An RCD monitors the amount of current flowing in a circuit. It does this by measuring the difference between the currents going to and from an outlet. If there is any discrepancy between the two currents—even a tiny one—the RCD will trip and shut off power to the outlet within milliseconds. This happens so quickly that most people don't even realise that there was ever any danger.
RCDs coming in many shapes, types and sizes; although the one thing that all RCD's have in common is a test button. A test button simulates a fault and is used for verifying the function of the RCD to ensure it is still in working order. You can do an RCD test yourself, just press the test button and reset. If it trips and resets without anything untoward, then you know its still good.
Accidental electrocutions are more common than you might think—especially when water is involved. People drown yearly in swimming pools or spas with faulty electrical equipment. And many more are injured or killed in other accidents involving electrical outlets near water.
An RCD is designed to prevent these accidents by shutting off power as soon as they detect a current leak. This makes them essential safety equipment for any home with a pool or spa. The electrical codes now require that RCDs protect all outdoor outlets near water.
If you have lost power and it appears to be due to an RCD tripping, first complete a visual check of the switchboard and any equipment that has lost power. If you notice any electrical damage or burnt smell, do not turn the RCD back on; contact an electrician and explain the situation.

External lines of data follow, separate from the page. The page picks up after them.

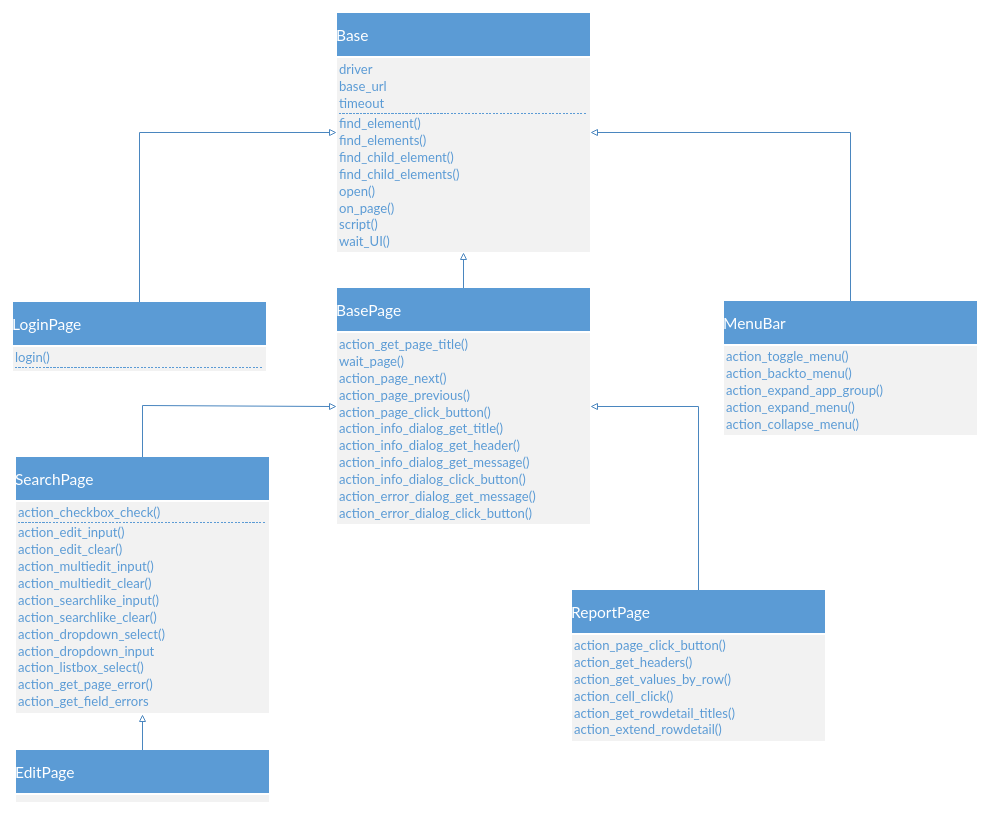
<!DOCTYPE html>
<html lang="en">
<head>
<meta charset="utf-8">
<title>Page object class diagram</title>
<style>
:root {
  --blue: #5b9bd5;
  --line: #4a86bf;
  --panel: #f2f2f2;
  --paper: #ffffff;
}
* { box-sizing: border-box; margin: 0; padding: 0; }
body { width: 990px; height: 815px; overflow: hidden; background: var(--paper); font-family: Lato, "Open Sans", sans-serif; }
.diagram { position: relative; width: 990px; height: 815px; overflow: hidden; }
.connectors { position: absolute; inset: 0; fill: none; stroke: var(--line); stroke-width: 1; }
.connectors .arrow { fill: var(--paper); }
.class { position: absolute; width: 253px; display: flex; flex-direction: column; gap: 2px; }
.class h2 { flex: none; height: 43px; display: flex; align-items: center; background: var(--blue); color: var(--paper); font-size: 15.5px; font-weight: 400; text-indent: -1px; white-space: nowrap; }
.members { flex: 1; padding: 2px 2px 0; background: var(--panel); color: var(--blue); font-size: 13.1px; line-height: 16.9px; white-space: nowrap; }
.members ul { list-style: none; }
.members li { height: 16.9px; }
.divider { width: 247px; height: 3.4px; background: repeating-linear-gradient(90deg, var(--blue) 0 2px, transparent 2px 3.5px) 0 1px / 100% 1px no-repeat; }
.base { left: 337px; top: 13px; height: 239px; }
.base-page { left: 337px; top: 288px; height: 236px; }
.base .members, .base-page .members { padding-top: 3px; }
.login-page { left: 13px; top: 302px; height: 69px; }
.menu-bar { left: 724px; top: 301px; height: 134px; }
.search-page { left: 16px; top: 457px; height: 256px; }
.report-page { left: 572px; top: 590px; height: 151px; }
.edit-page { left: 16px; top: 750px; height: 52px; }
</style>
</head>
<body>
<main class="diagram">
  <section class="class base">
    <h2>Base</h2>
    <div class="members">
      <ul>
        <li>driver</li>
        <li>base_url</li>
        <li>timeout</li>
      </ul>
      <div class="divider"></div>
      <ul>
        <li>find_element()</li>
        <li>find_elements()</li>
        <li>find_child_element()</li>
        <li>find_child_elements()</li>
        <li>open()</li>
        <li>on_page()</li>
        <li>script()</li>
        <li>wait_UI()</li>
      </ul>
    </div>
  </section>

  <section class="class base-page">
    <h2>BasePage</h2>
    <div class="members">
      <ul>
        <li>action_get_page_title()</li>
        <li>wait_page()</li>
        <li>action_page_next()</li>
        <li>action_page_previous()</li>
        <li>action_page_click_button()</li>
        <li>action_info_dialog_get_title()</li>
        <li>action_info_dialog_get_header()</li>
        <li>action_info_dialog_get_message()</li>
        <li>action_info_dialog_click_button()</li>
        <li>action_error_dialog_get_message()</li>
        <li>action_error_dialog_click_button()</li>
      </ul>
    </div>
  </section>

  <section class="class login-page">
    <h2>LoginPage</h2>
    <div class="members">
      <ul>
        <li>login()</li>
      </ul>
      <div class="divider"></div>
    </div>
  </section>

  <section class="class menu-bar">
    <h2>MenuBar</h2>
    <div class="members">
      <ul>
        <li>action_toggle_menu()</li>
        <li>action_backto_menu()</li>
        <li>action_expand_app_group()</li>
        <li>action_expand_menu()</li>
        <li>action_collapse_menu()</li>
      </ul>
    </div>
  </section>

  <section class="class search-page">
    <h2>SearchPage</h2>
    <div class="members">
      <ul>
        <li>action_checkbox_check()</li>
      </ul>
      <div class="divider"></div>
      <ul>
        <li>action_edit_input()</li>
        <li>action_edit_clear()</li>
        <li>action_multiedit_input()</li>
        <li>action_multiedit_clear()</li>
        <li>action_searchlike_input()</li>
        <li>action_searchlike_clear()</li>
        <li>action_dropdown_select()</li>
        <li>action_dropdown_input</li>
        <li>action_listbox_select()</li>
        <li>action_get_page_error()</li>
        <li>action_get_field_errors</li>
      </ul>
    </div>
  </section>

  <section class="class report-page">
    <h2>ReportPage</h2>
    <div class="members">
      <ul>
        <li>action_page_click_button()</li>
        <li>action_get_headers()</li>
        <li>action_get_values_by_row()</li>
        <li>action_cell_click()</li>
        <li>action_get_rowdetail_titles()</li>
        <li>action_extend_rowdetail()</li>
      </ul>
    </div>
  </section>

  <section class="class edit-page">
    <h2>EditPage</h2>
    <div class="members"></div>
  </section>

  <svg class="connectors" width="990" height="815" viewBox="0 0 990 815" aria-hidden="true">
    <defs>
      <path id="arrow" class="arrow" d="M0 0L-6 -3V3Z"/>
    </defs>
    <path d="M139.5 302V132.5H330"/>
    <path d="M850.5 301V132.5H597"/>
    <path d="M463.5 288V259"/>
    <path d="M142.5 457V405.5L330 406.5"/>
    <path d="M698.5 590V406.5H597"/>
    <path d="M142.5 750V721"/>
    <use href="#arrow" transform="translate(335.5 132.5)"/>
    <use href="#arrow" transform="translate(591.5 132.5) rotate(180)"/>
    <use href="#arrow" transform="translate(463.5 253.5) rotate(-90)"/>
    <use href="#arrow" transform="translate(335.5 406.5)"/>
    <use href="#arrow" transform="translate(591.5 406.5) rotate(180)"/>
    <use href="#arrow" transform="translate(142.5 715.5) rotate(-90)"/>
  </svg>
</main>
</body>
</html>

Sometimes the RCD trip is due to something minor and temporary, so if there are no visible faults, attempt to reset the RCD.
If the RCD continues to drop immediately, unplug any appliances without power, this will hopefully remove the faulty appliance from the circuit and allow you to reset the RCD. If the RCD does reset after unplugging the appliances, plug the appliances back in one by one until you locate the item causing the trip.
If you have unplugged all appliances and the RCD is still tripping immediately, contact an electrician; there is likely something you cannot disconnect yourself causing the issue, or it is a lighting or cable infrastructure issue.